Stored data:
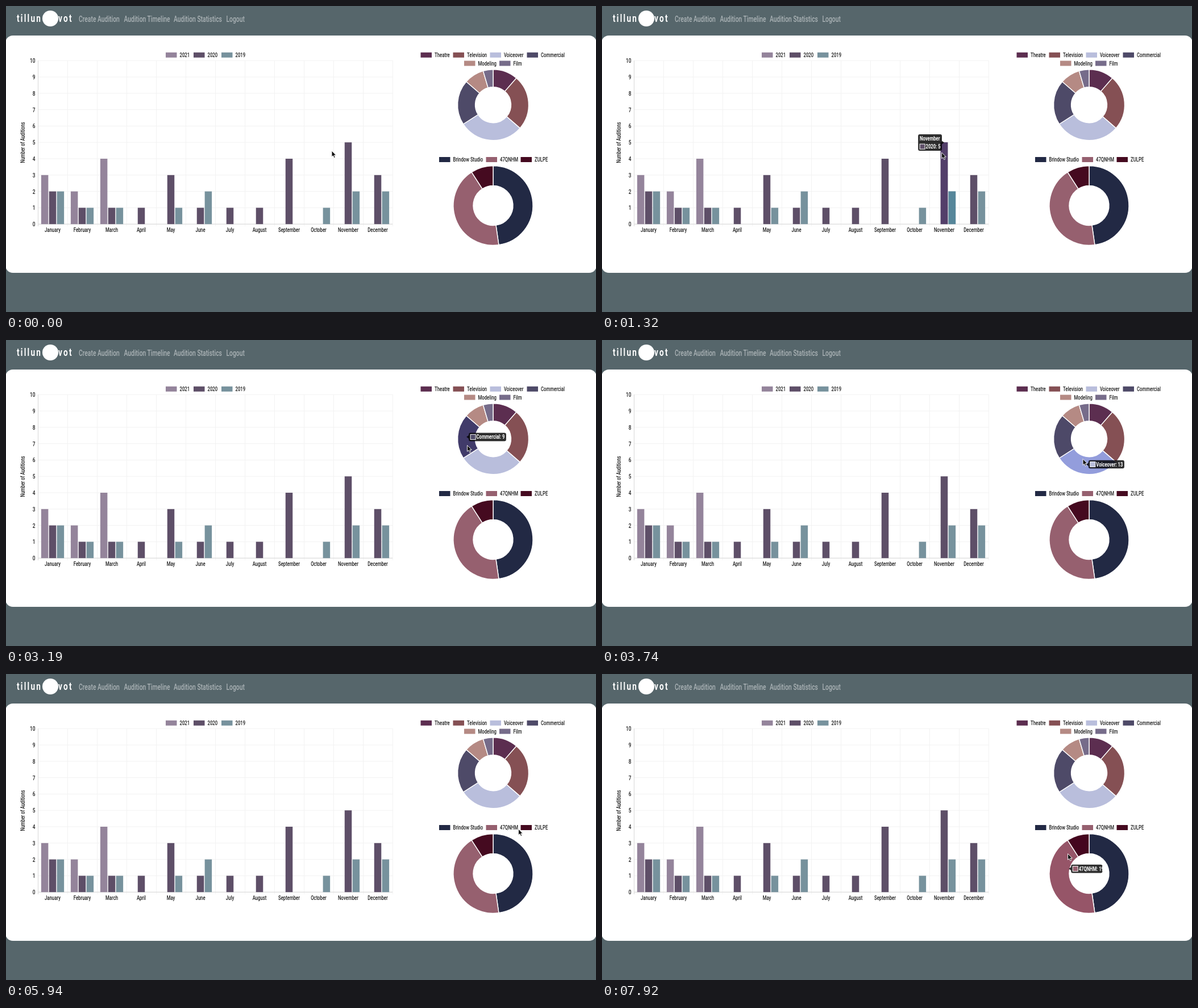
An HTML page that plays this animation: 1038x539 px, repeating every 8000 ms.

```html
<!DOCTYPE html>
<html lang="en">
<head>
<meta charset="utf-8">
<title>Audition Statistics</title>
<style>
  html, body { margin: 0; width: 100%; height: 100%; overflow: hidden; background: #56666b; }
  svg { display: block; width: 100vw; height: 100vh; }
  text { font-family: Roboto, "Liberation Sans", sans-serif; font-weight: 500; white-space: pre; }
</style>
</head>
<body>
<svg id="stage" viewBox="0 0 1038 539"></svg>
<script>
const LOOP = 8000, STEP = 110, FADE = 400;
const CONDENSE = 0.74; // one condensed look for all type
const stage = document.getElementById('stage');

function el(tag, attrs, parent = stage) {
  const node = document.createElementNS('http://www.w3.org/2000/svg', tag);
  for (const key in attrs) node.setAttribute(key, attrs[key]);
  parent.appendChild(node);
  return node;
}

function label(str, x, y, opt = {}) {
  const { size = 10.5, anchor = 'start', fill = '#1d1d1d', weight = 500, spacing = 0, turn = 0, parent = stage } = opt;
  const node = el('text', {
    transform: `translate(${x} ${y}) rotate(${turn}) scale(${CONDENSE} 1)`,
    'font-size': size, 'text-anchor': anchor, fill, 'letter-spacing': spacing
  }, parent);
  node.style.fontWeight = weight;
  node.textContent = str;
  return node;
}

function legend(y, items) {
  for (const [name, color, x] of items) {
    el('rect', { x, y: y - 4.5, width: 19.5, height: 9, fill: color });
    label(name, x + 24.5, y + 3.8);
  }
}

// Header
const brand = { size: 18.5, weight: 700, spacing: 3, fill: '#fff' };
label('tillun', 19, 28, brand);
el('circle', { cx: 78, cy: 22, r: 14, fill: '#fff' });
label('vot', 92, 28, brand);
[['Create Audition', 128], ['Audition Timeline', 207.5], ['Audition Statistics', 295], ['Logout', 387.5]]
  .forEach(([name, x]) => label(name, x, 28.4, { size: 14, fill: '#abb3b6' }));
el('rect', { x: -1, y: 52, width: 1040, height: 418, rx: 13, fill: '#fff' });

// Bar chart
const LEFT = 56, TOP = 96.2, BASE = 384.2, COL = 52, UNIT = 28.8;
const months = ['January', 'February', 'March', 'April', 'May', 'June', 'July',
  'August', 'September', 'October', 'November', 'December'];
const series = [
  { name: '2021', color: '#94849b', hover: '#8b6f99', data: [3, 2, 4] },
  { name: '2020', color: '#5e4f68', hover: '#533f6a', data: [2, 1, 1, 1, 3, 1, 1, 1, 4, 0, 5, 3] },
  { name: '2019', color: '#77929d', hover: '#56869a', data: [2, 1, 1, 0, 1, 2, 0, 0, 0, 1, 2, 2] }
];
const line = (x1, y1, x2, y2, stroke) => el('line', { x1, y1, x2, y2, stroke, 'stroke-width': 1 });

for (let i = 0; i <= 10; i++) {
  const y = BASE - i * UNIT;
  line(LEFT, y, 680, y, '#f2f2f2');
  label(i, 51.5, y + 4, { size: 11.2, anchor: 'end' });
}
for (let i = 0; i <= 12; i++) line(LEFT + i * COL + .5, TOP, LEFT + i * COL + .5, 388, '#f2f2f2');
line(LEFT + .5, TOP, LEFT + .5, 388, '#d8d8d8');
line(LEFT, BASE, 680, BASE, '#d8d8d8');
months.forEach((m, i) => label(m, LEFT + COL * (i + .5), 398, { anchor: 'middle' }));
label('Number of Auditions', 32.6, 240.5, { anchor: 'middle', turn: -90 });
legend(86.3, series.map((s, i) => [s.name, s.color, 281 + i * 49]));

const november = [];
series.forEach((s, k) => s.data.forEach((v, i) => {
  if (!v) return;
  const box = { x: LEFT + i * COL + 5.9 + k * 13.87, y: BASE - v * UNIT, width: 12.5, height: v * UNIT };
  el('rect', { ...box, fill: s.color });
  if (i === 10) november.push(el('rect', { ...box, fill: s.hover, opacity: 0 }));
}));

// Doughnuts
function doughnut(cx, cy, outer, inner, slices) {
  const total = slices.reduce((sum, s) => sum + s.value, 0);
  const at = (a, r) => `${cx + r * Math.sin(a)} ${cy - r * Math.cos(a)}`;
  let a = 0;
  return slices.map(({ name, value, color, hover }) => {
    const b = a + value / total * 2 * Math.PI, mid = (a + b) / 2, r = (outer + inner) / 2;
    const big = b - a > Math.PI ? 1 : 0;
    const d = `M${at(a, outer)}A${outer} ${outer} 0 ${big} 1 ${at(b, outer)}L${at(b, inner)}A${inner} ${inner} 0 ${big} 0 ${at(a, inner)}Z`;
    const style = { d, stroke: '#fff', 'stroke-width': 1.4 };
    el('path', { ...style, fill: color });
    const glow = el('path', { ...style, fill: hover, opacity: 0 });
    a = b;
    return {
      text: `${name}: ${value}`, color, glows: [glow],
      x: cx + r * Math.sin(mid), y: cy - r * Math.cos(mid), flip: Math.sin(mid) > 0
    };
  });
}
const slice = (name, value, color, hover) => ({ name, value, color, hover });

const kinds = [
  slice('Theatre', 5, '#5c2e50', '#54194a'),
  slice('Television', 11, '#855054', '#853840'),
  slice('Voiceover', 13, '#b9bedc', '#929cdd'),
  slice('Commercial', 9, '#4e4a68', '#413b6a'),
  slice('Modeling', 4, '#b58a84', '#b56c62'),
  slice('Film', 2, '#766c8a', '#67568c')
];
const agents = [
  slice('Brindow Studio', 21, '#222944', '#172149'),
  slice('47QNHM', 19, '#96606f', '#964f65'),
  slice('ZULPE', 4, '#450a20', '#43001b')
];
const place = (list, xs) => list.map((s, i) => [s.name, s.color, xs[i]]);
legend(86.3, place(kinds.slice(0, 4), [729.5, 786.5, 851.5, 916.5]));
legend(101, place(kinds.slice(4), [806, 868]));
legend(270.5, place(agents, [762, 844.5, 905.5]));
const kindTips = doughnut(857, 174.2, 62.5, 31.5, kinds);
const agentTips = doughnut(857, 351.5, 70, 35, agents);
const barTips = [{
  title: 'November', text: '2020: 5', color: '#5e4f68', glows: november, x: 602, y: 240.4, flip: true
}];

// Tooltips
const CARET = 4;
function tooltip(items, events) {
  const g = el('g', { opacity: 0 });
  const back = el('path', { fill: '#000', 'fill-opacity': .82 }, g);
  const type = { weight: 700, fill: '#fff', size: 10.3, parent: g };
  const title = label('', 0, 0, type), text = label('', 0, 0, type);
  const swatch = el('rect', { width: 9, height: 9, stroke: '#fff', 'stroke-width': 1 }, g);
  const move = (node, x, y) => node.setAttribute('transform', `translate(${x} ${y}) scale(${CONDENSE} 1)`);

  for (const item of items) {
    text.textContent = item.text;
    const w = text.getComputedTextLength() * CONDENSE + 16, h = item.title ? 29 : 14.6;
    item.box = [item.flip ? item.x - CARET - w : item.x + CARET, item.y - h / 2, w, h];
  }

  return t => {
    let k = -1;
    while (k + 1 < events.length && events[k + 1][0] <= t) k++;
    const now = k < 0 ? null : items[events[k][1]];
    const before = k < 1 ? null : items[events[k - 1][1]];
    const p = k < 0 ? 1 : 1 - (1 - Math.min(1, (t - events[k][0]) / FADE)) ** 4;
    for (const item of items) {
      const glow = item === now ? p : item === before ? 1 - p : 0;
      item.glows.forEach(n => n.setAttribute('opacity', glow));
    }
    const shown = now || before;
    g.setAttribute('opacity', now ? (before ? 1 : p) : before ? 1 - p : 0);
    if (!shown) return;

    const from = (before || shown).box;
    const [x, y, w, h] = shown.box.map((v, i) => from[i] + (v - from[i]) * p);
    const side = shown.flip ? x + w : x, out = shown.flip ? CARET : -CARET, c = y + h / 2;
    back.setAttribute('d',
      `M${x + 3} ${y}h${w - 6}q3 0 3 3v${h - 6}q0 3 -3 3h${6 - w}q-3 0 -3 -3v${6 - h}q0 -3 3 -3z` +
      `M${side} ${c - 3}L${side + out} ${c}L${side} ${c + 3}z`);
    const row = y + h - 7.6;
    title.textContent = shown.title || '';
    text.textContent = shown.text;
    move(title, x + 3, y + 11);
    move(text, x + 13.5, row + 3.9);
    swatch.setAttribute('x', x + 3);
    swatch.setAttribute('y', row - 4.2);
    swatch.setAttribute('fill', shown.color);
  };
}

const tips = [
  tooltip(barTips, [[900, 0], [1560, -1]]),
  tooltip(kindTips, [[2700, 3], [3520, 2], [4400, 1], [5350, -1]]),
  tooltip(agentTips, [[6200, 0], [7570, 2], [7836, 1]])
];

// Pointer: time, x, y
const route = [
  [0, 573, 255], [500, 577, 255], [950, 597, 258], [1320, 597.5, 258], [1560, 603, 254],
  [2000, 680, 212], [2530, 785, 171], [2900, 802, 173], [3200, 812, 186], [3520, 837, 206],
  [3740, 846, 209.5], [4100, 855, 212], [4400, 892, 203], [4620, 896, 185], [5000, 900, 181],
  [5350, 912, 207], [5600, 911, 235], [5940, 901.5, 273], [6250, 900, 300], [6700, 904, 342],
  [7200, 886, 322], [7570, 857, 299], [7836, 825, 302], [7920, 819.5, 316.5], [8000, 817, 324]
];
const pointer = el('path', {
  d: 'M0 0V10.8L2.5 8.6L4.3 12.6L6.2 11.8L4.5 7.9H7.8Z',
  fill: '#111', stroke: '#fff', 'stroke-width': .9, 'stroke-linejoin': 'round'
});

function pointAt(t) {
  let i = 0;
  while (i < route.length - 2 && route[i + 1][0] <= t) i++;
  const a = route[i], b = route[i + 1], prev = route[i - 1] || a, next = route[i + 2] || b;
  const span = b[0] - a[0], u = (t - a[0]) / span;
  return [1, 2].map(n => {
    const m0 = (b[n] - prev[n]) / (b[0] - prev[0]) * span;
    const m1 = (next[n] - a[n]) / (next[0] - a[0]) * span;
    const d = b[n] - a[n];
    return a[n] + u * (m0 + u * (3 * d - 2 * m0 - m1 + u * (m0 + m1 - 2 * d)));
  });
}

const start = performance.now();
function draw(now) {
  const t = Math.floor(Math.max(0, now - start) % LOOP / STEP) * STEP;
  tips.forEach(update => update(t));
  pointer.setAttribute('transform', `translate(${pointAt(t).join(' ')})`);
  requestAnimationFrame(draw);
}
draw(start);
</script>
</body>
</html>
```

Work to be completed:
From the records above, return each line where "name" occurs.

Result of this exercise:
  for (const [name, color, x] of items) {
    label(name, x + 24.5, y + 3.8);
  .forEach(([name, x]) => label(name, x, 28.4, { size: 14, fill: '#abb3b6' }));
  { name: '2021', color: '#94849b', hover: '#8b6f99', data: [3, 2, 4] },
  { name: '2020', color: '#5e4f68', hover: '#533f6a', data: [2, 1, 1, 1, 3, 1, 1, 1, 4, 0, 5, 3] },
  { name: '2019', color: '#77929d', hover: '#56869a', data: [2, 1, 1, 0, 1, 2, 0, 0, 0, 1, 2, 2] }
legend(86.3, series.map((s, i) => [s.name, s.color, 281 + i * 49]));
  return slices.map(({ name, value, color, hover }) => {
      text: `${name}: ${value}`, color, glows: [glow],
const slice = (name, value, color, hover) => ({ name, value, color, hover });
const place = (list, xs) => list.map((s, i) => [s.name, s.color, xs[i]]);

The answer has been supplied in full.